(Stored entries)
....
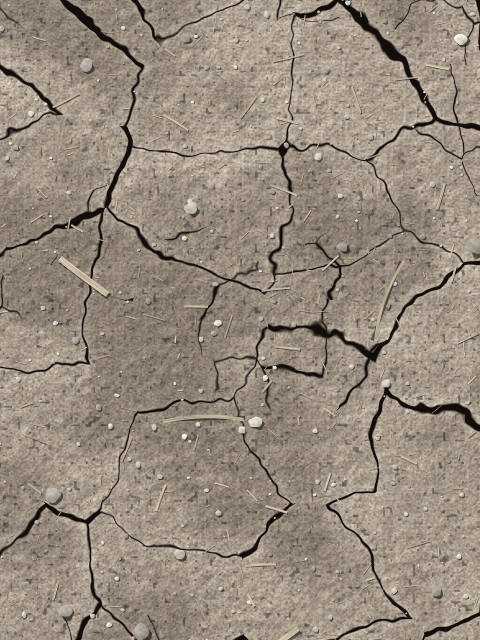
This texture is drawn by a Shadertoy shader. Its source:

```glsl
float hash(vec2 p) {
    return fract(sin(dot(p, vec2(127.1, 311.7))) * 43758.5453);
}

vec2 hash2(vec2 p) {
    return vec2(hash(p), hash(p + 57.3));
}

float noise(vec2 p) {
    vec2 i = floor(p), f = fract(p);
    f = f * f * (3.0 - 2.0 * f);
    return mix(mix(hash(i), hash(i + vec2(1, 0)), f.x),
               mix(hash(i + vec2(0, 1)), hash(i + vec2(1, 1)), f.x), f.y);
}

float fbm(vec2 p) {
    float sum = 0.0, amp = 0.5;
    for (int i = 0; i < 5; i++) {
        sum += amp * noise(p);
        p = mat2(1.6, 1.2, -1.2, 1.6) * p + 7.3;
        amp *= 0.5;
    }
    return sum;
}

// Antialiased coverage of a signed distance
float cover(float d) {
    return clamp(0.5 - d * iResolution.y, 0.0, 1.0);
}

// Voronoi cracks: x = signed distance to crack, y = distance to plate edge, z = plate hash
vec3 cracks(vec2 p, float scale, float thin, float wide, float gaps) {
    vec2 q = p * scale, cell = floor(q), nearest, nearId;
    float best = 9.0;
    for (int y = -1; y <= 1; y++)
    for (int x = -1; x <= 1; x++) {
        vec2 id = cell + vec2(x, y);
        vec2 r = id + 0.1 + 0.8 * hash2(id) - q;
        if (dot(r, r) < best) { best = dot(r, r); nearest = r; nearId = id; }
    }
    float taper = 0.35 + 1.3 * noise(p * 22.0);
    vec2 dist = vec2(1.0);
    for (int y = -2; y <= 2; y++)
    for (int x = -2; x <= 2; x++) {
        vec2 id = nearId + vec2(x, y);
        float h = hash((id + nearId) * 0.5 + 3.7);
        if ((x == 0 && y == 0) || h < gaps) continue;
        vec2 r = id + 0.1 + 0.8 * hash2(id) - q;
        float d = dot(0.5 * (nearest + r), normalize(r - nearest)) / scale;
        float k = (h - gaps) / (1.0 - gaps);
        dist = min(dist, vec2(d - taper * mix(thin, wide, k * k), d));
    }
    return vec3(dist, hash(nearId + 8.1));
}

// Scattered straw: half length and half width in canvas units
void straws(inout vec3 col, vec2 p, float scale, float halfLen, float halfWid, float density) {
    vec2 cell = floor(p * scale);
    for (int y = -1; y <= 1; y++)
    for (int x = -1; x <= 1; x++) {
        vec2 id = cell + vec2(x, y), rnd = hash2(id + scale);
        if (hash(id + 2.9 * scale) > density) continue;
        float a = 6.283 * hash(id + 31.7), c = cos(a), s = sin(a);
        mat2 turn = mat2(c, -s, s, c);
        vec2 size = vec2(halfLen * (0.35 + rnd.x), halfWid * (0.5 + rnd.y));
        vec2 r = p - (id + hash2(id + 14.2)) / scale;
        vec2 q = turn * r, shade = turn * (r + vec2(-0.7, 1.0) * halfWid);
        q.y += 4.0 * (rnd.x - 0.5) * q.x * q.x;
        vec2 box = abs(q) - size, shadeBox = abs(shade) - size;
        col *= 1.0 - 0.5 * cover(max(shadeBox.x, shadeBox.y));
        float fibre = noise(vec2(q.x * 40.0, q.y * 900.0) + id);
        vec3 straw = mix(vec3(0.62, 0.56, 0.47), vec3(0.9, 0.85, 0.75), 0.35 * rnd.y + 0.65 * fibre);
        col = mix(col, straw, cover(max(box.x, box.y)));
    }
}

// Scattered pebbles with a cast shadow
void pebbles(inout vec3 col, vec2 p, float scale, float radius, float density) {
    vec2 cell = floor(p * scale);
    for (int y = -1; y <= 1; y++)
    for (int x = -1; x <= 1; x++) {
        vec2 id = cell + vec2(x, y);
        if (hash(id + 5.3 * scale) > density) continue;
        float h = hash(id + 71.0), size = radius * (0.3 + 0.7 * h * h);
        vec2 r = p - (id + hash2(id + 40.6)) / scale;
        r += 0.5 * size * (vec2(noise(r / size + id), noise(r / size + id + 9.0)) - 0.5);
        r.y *= 0.8 + 0.6 * hash(id + 3.0);
        col *= 1.0 - 0.55 * cover(length(r + vec2(-0.35, 0.45) * size) - size);
        vec3 stone = mix(vec3(0.62, 0.59, 0.55), vec3(0.92, 0.9, 0.85), hash(id + 23.0));
        stone *= 1.0 + 0.15 * dot(r / size, vec2(-0.6, 0.8)) + 0.2 * (noise(p * 250.0) - 0.5);
        col = mix(col, stone, cover(length(r) - size));
    }
}

void mainImage(out vec4 fragColor, in vec2 fragCoord) {
    vec2 p = fragCoord / iResolution.y;

    // Jagged crack network
    vec2 warped = p + 0.1 * (vec2(fbm(p * 6.0), fbm(p * 6.0 + 19.0)) - 0.5);
    warped += 0.006 * (vec2(noise(p * 70.0), noise(p * 70.0 + 31.0)) - 0.5);
    vec3 plate = cracks(warped, 5.0, 0.0009, 0.0058, 0.12);
    vec3 fine = cracks(warped + 3.3, 11.0, 0.0004, 0.0014, 0.6);
    float hairline = fine.x + 0.004 * smoothstep(0.4, 0.6, noise(p * 7.0 + 5.0));

    // Dried mud with pale dust towards the plate edges
    float dust = smoothstep(0.42, 0.58, fbm(p * 5.0 + 11.0) + 0.12 * exp(-plate.y * 30.0));
    float tone = 0.22 + 0.36 * dust + 0.35 * (fbm(p * 14.0) - 0.3) + 0.2 * (plate.z - 0.5);
    vec3 col = mix(vec3(0.5, 0.455, 0.405), vec3(0.76, 0.71, 0.645), tone);

    // Gritty relief, grain and pits
    float relief = fbm(p * 65.0) - fbm(p * 65.0 + vec2(-0.1, 0.13));
    col *= 1.0 + 1.1 * relief + 0.3 * (noise(p * 390.0) - 0.5);
    col *= 1.0 - 0.35 * smoothstep(0.78, 0.95, noise(p * 170.0));

    // Pale rims, brown walls and dark depths
    col += 0.07 * exp(-max(plate.x, 0.0) * 160.0);
    float crack = min(plate.x, hairline);
    col = mix(col, vec3(0.29, 0.25, 0.22), 0.65 * cover(crack - 0.0012));
    col = mix(col, vec3(0.07, 0.05, 0.04), cover(crack));

    // Debris from small to large
    pebbles(col, p, 34.0, 0.0045, 0.4);
    straws(col, p, 27.0, 0.009, 0.0008, 0.25 + 0.4 * noise(floor(p * 5.0)));
    straws(col, p, 12.0, 0.019, 0.0014, 0.4);
    pebbles(col, p, 9.0, 0.014, 0.4);
    straws(col, p, 5.0, 0.05, 0.0034, 0.4);

    fragColor = vec4(clamp(col, 0.0, 1.0), 1.0);
}
```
....
AIM OF THE TASK: A single number is the whole answer: the count of lines above that hold "with".

RESULT OF THIS EXERCISE: 2